- About this exercise
The whole listing below should be printed again exactly, with no images.

- Source records
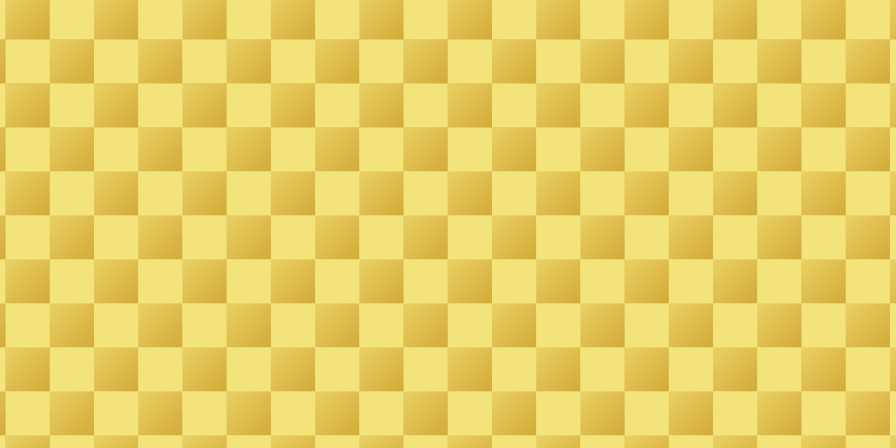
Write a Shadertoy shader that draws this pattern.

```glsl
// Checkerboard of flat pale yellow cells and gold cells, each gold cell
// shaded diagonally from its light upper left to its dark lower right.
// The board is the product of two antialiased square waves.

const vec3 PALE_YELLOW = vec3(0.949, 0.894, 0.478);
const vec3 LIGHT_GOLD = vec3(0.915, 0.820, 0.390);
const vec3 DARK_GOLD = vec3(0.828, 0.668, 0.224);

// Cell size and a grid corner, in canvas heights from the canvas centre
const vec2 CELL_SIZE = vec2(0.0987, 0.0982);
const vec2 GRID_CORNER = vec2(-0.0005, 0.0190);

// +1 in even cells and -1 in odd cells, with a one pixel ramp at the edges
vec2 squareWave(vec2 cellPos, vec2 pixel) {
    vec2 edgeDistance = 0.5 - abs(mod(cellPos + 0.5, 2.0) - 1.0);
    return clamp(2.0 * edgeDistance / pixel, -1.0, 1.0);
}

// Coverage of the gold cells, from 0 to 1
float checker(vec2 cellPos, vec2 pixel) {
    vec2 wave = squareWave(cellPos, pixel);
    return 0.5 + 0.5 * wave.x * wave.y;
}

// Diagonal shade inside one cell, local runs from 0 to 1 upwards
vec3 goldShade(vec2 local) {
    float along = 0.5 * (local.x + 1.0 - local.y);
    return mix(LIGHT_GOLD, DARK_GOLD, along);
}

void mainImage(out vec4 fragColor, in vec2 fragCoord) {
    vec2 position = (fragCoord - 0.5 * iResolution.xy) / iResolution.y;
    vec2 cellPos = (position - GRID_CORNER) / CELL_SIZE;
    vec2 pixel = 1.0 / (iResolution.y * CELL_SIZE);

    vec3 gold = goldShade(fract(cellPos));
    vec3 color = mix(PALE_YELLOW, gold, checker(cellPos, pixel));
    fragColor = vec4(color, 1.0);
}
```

- Exercise output
Write a Shadertoy shader that draws this pattern.

```glsl
// Checkerboard of flat pale yellow cells and gold cells, each gold cell
// shaded diagonally from its light upper left to its dark lower right.
// The board is the product of two antialiased square waves.

const vec3 PALE_YELLOW = vec3(0.949, 0.894, 0.478);
const vec3 LIGHT_GOLD = vec3(0.915, 0.820, 0.390);
const vec3 DARK_GOLD = vec3(0.828, 0.668, 0.224);

// Cell size and a grid corner, in canvas heights from the canvas centre
const vec2 CELL_SIZE = vec2(0.0987, 0.0982);
const vec2 GRID_CORNER = vec2(-0.0005, 0.0190);

// +1 in even cells and -1 in odd cells, with a one pixel ramp at the edges
vec2 squareWave(vec2 cellPos, vec2 pixel) {
    vec2 edgeDistance = 0.5 - abs(mod(cellPos + 0.5, 2.0) - 1.0);
    return clamp(2.0 * edgeDistance / pixel, -1.0, 1.0);
}

// Coverage of the gold cells, from 0 to 1
float checker(vec2 cellPos, vec2 pixel) {
    vec2 wave = squareWave(cellPos, pixel);
    return 0.5 + 0.5 * wave.x * wave.y;
}

// Diagonal shade inside one cell, local runs from 0 to 1 upwards
vec3 goldShade(vec2 local) {
    float along = 0.5 * (local.x + 1.0 - local.y);
    return mix(LIGHT_GOLD, DARK_GOLD, along);
}

void mainImage(out vec4 fragColor, in vec2 fragCoord) {
    vec2 position = (fragCoord - 0.5 * iResolution.xy) / iResolution.y;
    vec2 cellPos = (position - GRID_CORNER) / CELL_SIZE;
    vec2 pixel = 1.0 / (iResolution.y * CELL_SIZE);

    vec3 gold = goldShade(fract(cellPos));
    vec3 color = mix(PALE_YELLOW, gold, checker(cellPos, pixel));
    fragColor = vec4(color, 1.0);
}
```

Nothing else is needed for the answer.